UpdatePanel updatePanel1 = new UpdatePanel();

updatePanel1.ID = “udpItemListingWebPart”;

updatePanel1.UpdateMode = UpdatePanelUpdateMode.Conditional;

UpdateProgress updateProgress1 = new UpdateProgress();

updateProgress1.AssociatedUpdatePanelID = “udpItemListingWebPart”;

updateProgress1.ProgressTemplate = new ProgressTemplate(ImagePath, DisplayText);

Button button1 = new Button();

button1.ID = “btnClick”;

button1.Text = “Update”;

button1.Click += new EventHandler(button1_Click);

Label label1 = new Label();

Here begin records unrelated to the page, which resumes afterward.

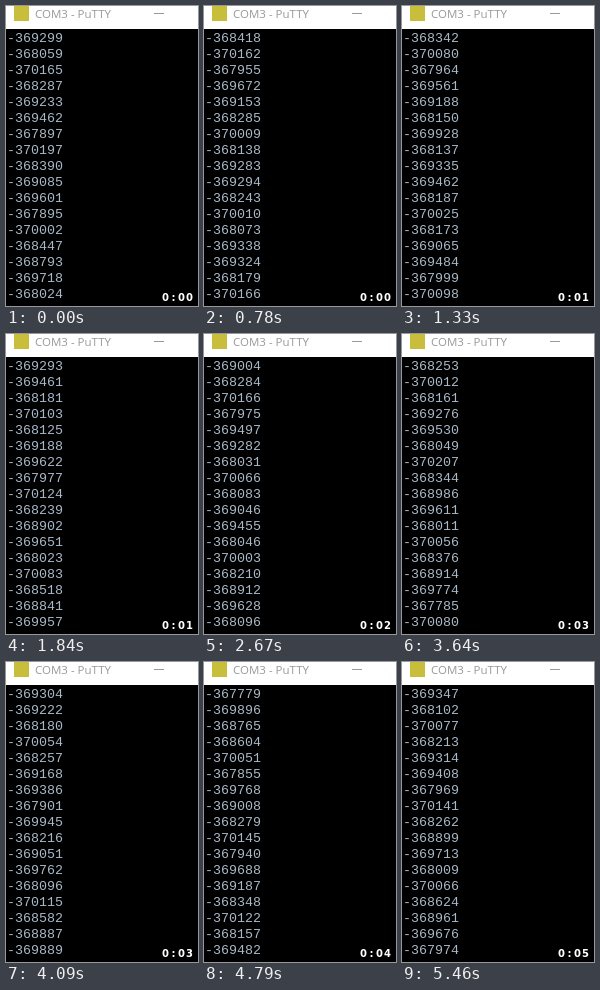
An HTML page for the animation above (5.56 s loop, 192 px wide and 300 px high).

```html
<!DOCTYPE html>
<html lang="en">
<head>
<meta charset="utf-8">
<title>Serial readout</title>
<style>
  html, body { margin: 0; width: 100%; height: 100%; overflow: hidden; background: #000; }
  svg { display: block; width: 192px; height: 300px; }
  text { white-space: pre; }
  .title { font: 11.5px "Open Sans", "Noto Sans", sans-serif; fill: #999; }
  .row { font: 13.333px "Liberation Mono", monospace; fill: #a9b8c6; }
  .clock { font: bold 10px "DejaVu Sans", sans-serif; fill: #fff; text-anchor: middle; }
</style>
</head>
<body>
<svg id="stage" viewBox="0 0 192 300">
  <rect width="192" height="300" fill="#000"/>
  <rect width="192" height="23" fill="#fff"/>
  <rect x="8" y="0" width="15" height="15" fill="#c9bd3c"/>
  <text class="title" x="29" y="12">COM3 - PuTTY</text>
  <rect x="148" y="7" width="10" height="1" fill="#999"/>
</svg>
<script>
const LOOP = 5560, STEP_MS = 30, LAST = 182, ROWS = 17;
const LINES_PER_MS = 0.08, CLOCK_MS = 1060, STALL_RATE = 0.1;

// Repeatable noise in [0, 1).
function noise(n) {
  const r = Math.sin(n * 12.9898 + 4.1) * 43758.5453;
  return r - Math.floor(r);
}

// Sensor value: mains hum aliased by the sample rate, plus noise.
function reading(n) {
  const hum = Math.cos(2 * Math.PI * (0.2 + 0.3945 * n));
  return Math.round(-369000 - 1080 * hum - 300 * (noise(n) - 0.5));
}

// First visible line per step; now and then the log stalls for one step.
const tops = [0];
for (let i = 1; i <= LAST; i++) {
  const stalled = i < LAST && noise(i + 0.5) < STALL_RATE;
  tops[i] = stalled ? tops[i - 1] : Math.floor(i * STEP_MS * LINES_PER_MS);
}

const stage = document.getElementById("stage");
function addText(cls, x, y) {
  const el = document.createElementNS("http://www.w3.org/2000/svg", "text");
  el.setAttribute("class", cls);
  el.setAttribute("x", x);
  el.setAttribute("y", y);
  return stage.appendChild(el);
}
const rows = Array.from({ length: ROWS }, (_, i) => addText("row", 1, 36 + 16 * i));
const clock = Array.from({ length: 4 }, (_, i) => addText("clock", 159.5 + 8 * i, 295));

let shown = -1;
function draw(ms) {
  const step = Math.min(LAST, Math.floor((ms % LOOP) / STEP_MS));
  if (step === shown) return;
  shown = step;
  rows.forEach((el, i) => { el.textContent = reading(tops[step] + i); });
  const label = "0:0" + Math.floor(step * STEP_MS / CLOCK_MS);
  clock.forEach((el, i) => { el.textContent = label[i]; });
}

const start = performance.now();
function tick() {
  draw(performance.now() - start);
  requestAnimationFrame(tick);
}
tick();
</script>
</body>
</html>
```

label1.ID = “lblShowTime”;

label1.Text = string.Format(“Updated at: {0} “, DateTime.Now.ToLongTimeString());

updatePanel1.ContentTemplateContainer.Controls.Add(label1);

updatePanel1.ContentTemplateContainer.Controls.Add(button1);

this.Controls.Add(updateProgress1);

ScriptManager sc = new ScriptManager();

this.Controls.AddAt(0, sc);

this.Controls.Add(updatePanel1);

}

void button1_Click(object sender, EventArgs e)

{

//this.label1.Text = string.Format(“Updated at: {0} “, DateTime.Now.ToLongTimeString());

}

protected override void Render(HtmlTextWriter writer)

{

base.Render(writer);

if (!this.Page.IsAsync)

{

string script = “”;

script = @”

var ITEMLISTINGBUTTONID;

with(Sys.WebForms.PageRequestManager.getInstance()){

add_beginRequest(onBeginRequest);

add_endRequest(onEndRequest);

}

function onBeginRequest(sender, args){

ITEMLISTINGBUTTONID = args.get_postBackElement().id;

$get(ITEMLISTINGBUTTONID).parentElement.style.display = ‘none’;

}

function onEndRequest(sender, args){

$get(ITEMLISTINGBUTTONID).parentElement.style.display = ”;

}

“;

this.Page.ClientScript.RegisterStartupScript(this.GetType(), “HideSimpleAJAXWebPartUDP”, script, true);

}

}

}

public class ProgressTemplate : ITemplate

{

private string imagepath;

public string ImagePath

{

get { return imagepath; }

set { imagepath = value; }

}

private string disptext;

public string DisplayText

{

get { return disptext; }

set { disptext = value; }

}

public ProgressTemplate(string imagePath, string displayText)

{

ImagePath = imagePath;

DisplayText = displayText;

}

public void InstantiateIn(Control container)

{

Image img = new Image();

img.ImageUrl = SPContext.Current.Site.Url + “/” + ImagePath;

Label lbl = new Label();

lbl.Text = DisplayText;

container.Controls.Add(img);

container.Controls.Add(lbl);

}

}

Now add your assembly to safe controls list

<SafeControl Assembly=”YourAssemblyName, Version=1.0.0.0, Culture=neutral, PublicKeyToken=6669f18c4e55eb20″ Namespace=”UI.Code” TypeName=”*” Safe=”True” />

Refresh the page you will see this screen

1

I know the code is very complex, try at your end, if you find any problem or stuck anywhere do contact me.

Debugging the SharePoint Timer job was really a tough job for me, i searched on the web and found so many solutions but they did not work at my system (i dont know why). Finally i did a trick to debugg the timer service, i added the following line of code in the timer service job where you want to have a break point:

1

after compiling the solution and restarting my timer service it came with the following popup options :

2

  • Abort– means you want to stop timer service instance
  • Retry- means you want to debugg the code
  • ignore- means ignore this message and continue the execution of the code

for debugging i selected retry and it opened another screen

3

selected new instance of CLR debugger, it showed the following screen

4

after pressing F10 two times it did enable debugging like this

5

here i did normal debugging by pressing F10 and F11 keys

6

you can also use breakpoints here

7

hope this helps

if you think this is helpfull , dont forget to leave a comment.